Friday, February 24, 2017, 3:30 pm - 5:00 pm
Attempts to link phonetic and phonological form face two fundamental challenges. The first is the constancy-variability problem: (1) how to capture the range of phonetic actuations of a constant phonological form. The second is the fidelity problem: (2) how low fidelity phonological forms map to high fidelity phonetic forms. In this talk, we present an integrated approach to these problems. The core innovation is a transformation of high fidelity phonetic data into a low fidelity frequency domain (cosine components). Using Discrete Cosine Transform (DCT), we express continuous movement of the tongue as a small number of frequency modulations that map to phonologically-specified vocal tract constrictions while effectively preserving fine phonetic detail, i.e., ms to ms changes in spatial position over time. DCT addresses the fidelity problem. To address the constancy-variability problem we apply stochastic sampling techniques from the micro-prosody literature (e.g., Shaw & Davidson, 2011; Shaw, Gafos, Hoole, & Zeroual, 2011; Shaw & Gafos, 2015; Shaw, Gafos, Hoole, & Zeroual, 2009) to frequency components, effectively transforming phonological hypotheses into the (realistically variable) physical dimensions of phonetic form.

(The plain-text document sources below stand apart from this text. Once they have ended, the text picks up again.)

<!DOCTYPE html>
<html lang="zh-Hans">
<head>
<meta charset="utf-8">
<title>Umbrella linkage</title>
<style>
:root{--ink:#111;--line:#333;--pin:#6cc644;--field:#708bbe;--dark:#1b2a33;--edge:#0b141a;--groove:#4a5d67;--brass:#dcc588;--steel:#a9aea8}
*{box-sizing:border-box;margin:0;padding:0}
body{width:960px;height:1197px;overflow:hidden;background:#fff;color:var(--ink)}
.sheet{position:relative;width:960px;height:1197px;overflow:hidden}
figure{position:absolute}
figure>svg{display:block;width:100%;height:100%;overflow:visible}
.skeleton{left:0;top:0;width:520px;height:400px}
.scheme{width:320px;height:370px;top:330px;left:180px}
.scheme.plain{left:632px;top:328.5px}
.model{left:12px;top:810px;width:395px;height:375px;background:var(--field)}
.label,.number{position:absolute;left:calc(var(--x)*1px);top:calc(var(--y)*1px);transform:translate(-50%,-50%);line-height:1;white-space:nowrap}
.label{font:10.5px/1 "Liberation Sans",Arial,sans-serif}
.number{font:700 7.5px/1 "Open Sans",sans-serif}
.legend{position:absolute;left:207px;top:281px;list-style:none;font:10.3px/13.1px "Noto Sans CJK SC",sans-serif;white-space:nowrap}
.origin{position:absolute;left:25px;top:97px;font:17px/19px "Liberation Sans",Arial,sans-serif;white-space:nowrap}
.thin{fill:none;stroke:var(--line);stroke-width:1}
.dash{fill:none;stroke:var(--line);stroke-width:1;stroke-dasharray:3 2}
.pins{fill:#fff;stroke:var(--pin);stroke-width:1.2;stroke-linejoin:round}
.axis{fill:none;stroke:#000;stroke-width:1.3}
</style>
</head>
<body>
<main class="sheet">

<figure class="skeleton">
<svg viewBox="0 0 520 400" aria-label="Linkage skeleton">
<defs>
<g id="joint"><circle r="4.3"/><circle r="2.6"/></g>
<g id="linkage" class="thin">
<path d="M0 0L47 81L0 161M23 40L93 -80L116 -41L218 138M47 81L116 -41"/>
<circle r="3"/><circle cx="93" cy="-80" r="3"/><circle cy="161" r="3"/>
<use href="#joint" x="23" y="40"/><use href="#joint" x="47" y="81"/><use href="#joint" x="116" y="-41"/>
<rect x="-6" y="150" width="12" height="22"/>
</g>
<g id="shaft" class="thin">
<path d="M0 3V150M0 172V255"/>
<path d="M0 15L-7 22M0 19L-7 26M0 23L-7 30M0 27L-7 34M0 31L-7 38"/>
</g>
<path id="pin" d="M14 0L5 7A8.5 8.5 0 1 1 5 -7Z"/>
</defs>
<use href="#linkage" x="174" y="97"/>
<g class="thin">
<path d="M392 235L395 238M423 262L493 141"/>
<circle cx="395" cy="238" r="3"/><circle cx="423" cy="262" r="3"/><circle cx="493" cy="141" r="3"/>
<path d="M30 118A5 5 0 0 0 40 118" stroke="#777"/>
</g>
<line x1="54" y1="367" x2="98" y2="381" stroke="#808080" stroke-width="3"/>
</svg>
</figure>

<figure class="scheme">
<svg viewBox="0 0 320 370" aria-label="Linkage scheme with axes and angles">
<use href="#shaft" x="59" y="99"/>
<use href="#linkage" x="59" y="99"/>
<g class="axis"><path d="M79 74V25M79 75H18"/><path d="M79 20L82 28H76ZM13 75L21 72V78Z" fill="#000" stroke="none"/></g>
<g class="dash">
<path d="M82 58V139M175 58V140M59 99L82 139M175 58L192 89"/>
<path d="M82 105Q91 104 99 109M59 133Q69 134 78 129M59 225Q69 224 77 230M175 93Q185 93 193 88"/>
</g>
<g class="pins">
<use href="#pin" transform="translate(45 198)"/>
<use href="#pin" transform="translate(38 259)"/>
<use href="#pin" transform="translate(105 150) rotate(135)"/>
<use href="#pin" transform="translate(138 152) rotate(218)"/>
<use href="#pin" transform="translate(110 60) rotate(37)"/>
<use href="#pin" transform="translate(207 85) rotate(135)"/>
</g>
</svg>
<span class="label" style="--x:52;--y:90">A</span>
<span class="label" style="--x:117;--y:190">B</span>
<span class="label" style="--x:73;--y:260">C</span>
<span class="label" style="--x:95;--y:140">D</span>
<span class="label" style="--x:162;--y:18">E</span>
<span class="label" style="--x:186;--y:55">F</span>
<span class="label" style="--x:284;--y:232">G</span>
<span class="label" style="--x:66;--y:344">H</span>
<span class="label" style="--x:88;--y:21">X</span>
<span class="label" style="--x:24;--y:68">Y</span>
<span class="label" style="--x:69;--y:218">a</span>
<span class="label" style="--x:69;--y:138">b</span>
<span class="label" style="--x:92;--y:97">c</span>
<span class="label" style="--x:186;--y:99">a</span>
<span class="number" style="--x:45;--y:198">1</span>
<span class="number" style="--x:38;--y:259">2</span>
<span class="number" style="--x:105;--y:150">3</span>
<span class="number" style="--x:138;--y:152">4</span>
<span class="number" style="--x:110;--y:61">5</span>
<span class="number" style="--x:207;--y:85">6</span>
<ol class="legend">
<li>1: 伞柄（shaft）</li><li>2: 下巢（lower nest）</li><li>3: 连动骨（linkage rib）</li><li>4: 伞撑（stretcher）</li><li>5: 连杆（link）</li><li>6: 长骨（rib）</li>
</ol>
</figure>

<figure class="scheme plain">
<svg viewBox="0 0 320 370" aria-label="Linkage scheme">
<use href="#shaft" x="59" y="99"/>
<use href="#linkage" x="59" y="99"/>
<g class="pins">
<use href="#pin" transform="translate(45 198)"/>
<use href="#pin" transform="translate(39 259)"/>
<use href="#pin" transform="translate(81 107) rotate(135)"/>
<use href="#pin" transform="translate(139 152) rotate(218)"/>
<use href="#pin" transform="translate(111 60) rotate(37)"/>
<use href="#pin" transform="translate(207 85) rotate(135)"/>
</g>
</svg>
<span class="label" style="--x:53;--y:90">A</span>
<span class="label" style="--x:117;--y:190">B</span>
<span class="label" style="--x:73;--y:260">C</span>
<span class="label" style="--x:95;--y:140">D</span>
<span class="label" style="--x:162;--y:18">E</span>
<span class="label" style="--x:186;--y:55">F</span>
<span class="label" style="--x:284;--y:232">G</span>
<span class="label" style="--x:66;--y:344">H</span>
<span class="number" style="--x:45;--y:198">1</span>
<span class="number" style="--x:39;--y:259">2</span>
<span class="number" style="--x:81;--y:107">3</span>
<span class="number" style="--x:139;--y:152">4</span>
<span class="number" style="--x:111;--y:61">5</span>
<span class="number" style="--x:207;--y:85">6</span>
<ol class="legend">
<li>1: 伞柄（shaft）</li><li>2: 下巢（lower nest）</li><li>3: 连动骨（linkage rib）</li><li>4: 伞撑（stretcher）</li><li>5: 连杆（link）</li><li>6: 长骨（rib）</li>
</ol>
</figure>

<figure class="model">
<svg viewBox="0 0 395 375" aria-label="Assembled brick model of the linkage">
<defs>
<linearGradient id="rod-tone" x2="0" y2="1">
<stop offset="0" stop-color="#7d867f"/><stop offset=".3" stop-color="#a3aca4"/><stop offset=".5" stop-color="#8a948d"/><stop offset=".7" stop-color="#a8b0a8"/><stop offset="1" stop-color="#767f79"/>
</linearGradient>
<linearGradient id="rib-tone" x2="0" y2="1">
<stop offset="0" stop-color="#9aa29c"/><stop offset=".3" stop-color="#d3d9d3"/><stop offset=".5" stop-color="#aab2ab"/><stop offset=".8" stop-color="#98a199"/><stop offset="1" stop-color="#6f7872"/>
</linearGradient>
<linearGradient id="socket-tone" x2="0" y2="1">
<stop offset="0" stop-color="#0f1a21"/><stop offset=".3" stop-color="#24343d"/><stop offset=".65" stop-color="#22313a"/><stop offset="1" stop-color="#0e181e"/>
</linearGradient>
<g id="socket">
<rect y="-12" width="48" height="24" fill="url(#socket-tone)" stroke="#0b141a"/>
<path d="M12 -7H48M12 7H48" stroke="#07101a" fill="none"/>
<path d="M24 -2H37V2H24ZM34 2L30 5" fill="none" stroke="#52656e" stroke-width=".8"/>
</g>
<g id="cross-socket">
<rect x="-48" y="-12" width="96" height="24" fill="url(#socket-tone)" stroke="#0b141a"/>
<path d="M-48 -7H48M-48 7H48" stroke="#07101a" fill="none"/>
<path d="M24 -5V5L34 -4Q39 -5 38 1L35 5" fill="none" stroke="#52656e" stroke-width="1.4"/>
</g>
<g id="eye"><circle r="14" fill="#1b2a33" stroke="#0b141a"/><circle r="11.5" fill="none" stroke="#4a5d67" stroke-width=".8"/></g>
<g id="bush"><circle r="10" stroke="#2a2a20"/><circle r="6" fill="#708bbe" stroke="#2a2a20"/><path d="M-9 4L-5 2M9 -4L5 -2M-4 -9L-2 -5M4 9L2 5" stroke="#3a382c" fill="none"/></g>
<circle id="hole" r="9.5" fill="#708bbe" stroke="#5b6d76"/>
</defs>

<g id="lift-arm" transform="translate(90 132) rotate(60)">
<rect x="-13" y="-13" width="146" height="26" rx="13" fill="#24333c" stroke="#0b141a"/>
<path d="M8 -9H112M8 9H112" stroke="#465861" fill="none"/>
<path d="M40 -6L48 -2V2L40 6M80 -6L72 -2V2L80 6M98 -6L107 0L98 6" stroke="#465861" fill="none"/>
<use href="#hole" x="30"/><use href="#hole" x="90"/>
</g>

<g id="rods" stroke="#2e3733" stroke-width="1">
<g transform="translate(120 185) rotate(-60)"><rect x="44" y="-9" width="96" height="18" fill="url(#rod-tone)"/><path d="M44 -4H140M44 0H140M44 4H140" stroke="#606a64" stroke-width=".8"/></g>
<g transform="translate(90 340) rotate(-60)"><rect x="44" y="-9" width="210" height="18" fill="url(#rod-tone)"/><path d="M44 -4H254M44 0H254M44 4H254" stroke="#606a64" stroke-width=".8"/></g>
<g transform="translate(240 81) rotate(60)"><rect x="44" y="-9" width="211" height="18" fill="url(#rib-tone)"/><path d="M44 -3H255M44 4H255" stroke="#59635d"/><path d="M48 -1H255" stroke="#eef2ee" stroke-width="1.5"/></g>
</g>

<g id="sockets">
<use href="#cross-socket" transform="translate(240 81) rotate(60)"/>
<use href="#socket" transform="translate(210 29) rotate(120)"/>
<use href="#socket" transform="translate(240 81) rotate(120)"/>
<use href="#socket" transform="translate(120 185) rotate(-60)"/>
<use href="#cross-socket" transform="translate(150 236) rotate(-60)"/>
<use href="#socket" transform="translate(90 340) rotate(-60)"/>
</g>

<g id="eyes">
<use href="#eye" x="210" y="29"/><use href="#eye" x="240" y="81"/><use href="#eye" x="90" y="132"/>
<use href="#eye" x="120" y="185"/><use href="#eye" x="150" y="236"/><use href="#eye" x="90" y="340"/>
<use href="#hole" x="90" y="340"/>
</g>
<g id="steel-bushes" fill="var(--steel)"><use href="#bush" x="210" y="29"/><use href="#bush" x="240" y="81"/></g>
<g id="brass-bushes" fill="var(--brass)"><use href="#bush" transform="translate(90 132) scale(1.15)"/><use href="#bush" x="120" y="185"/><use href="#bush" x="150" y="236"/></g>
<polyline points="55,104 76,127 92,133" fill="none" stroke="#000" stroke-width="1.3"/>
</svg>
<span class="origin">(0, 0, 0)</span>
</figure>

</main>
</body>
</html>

To demonstrate the approach, we take up the issue of phonetic underspecification (e.g., Archangeli, 1988; Keating, 1988)—or in more neutral terms, apparent phonetic targetlessness—asking whether the phonetic signal provides evidence for the presence/absence of a phonological feature. The crux of phonetic arguments for targetlessness is often linear interpolation between flanking segments. Consider a phonological sequence ABC, where the feature specification of B is in question. Whether observed in the domain of intonation (Pierrehumbert & Beckman, 1988: 37-38), vowels (Browman & Goldstein, 1992; Lammert, Goldstein, Ramanarayanan, & Narayanan, 2014), or consonants (Cohn, 1993; Keating, 1988) “linear interpolation” on the relevant phonetic dimension between A and C constitutes an argument for the targetlessness of B. But how linear is linear? Rigorous assessment of linear interpolation faces both the constancy-variability problem and fidelity problem. How do we decide whether observed deviation from linearity is not simply noisy actuation of a linear trajectory? More specifically, taking the case of ABC again, how do we distinguish complete targetlessness of B from (heavy) reduction of B? How do we know that B is truly targetless rather than just heavily susceptible to coarticulation with surrounding segments (c.f.,Recasens & Espinosa, 2009)? We demonstrate how transformations to frequency space bring clarity to these issues, revealing phonological patterns in variable phonetic data.
The empirical domain of our demonstration is high vowel devoicing in Japanese. A classic description of the facts is that high vowels are devoiced between two voiceless consonants and after a voiceless consonant before a pause but there is a debate about whether vowels are phonologically deleted, i.e., “targetless”, or merely devoiced (for a recent and comprehensive review, see Fujimoto, 2015). To resolve this issue, we collected Electromagnetic Articulography data on the trajectory of tongue movements during voiced and voiceless vowel productions from six speakers of Tokyo Japanese. Analysed within the computational framework described above, these data provide a clear answer while elucidating some previously unknown phonological conditions under which devoiced vowels lack lingual articulatory targets.
[see the attachments for the extended version of the abstract and recommended readings]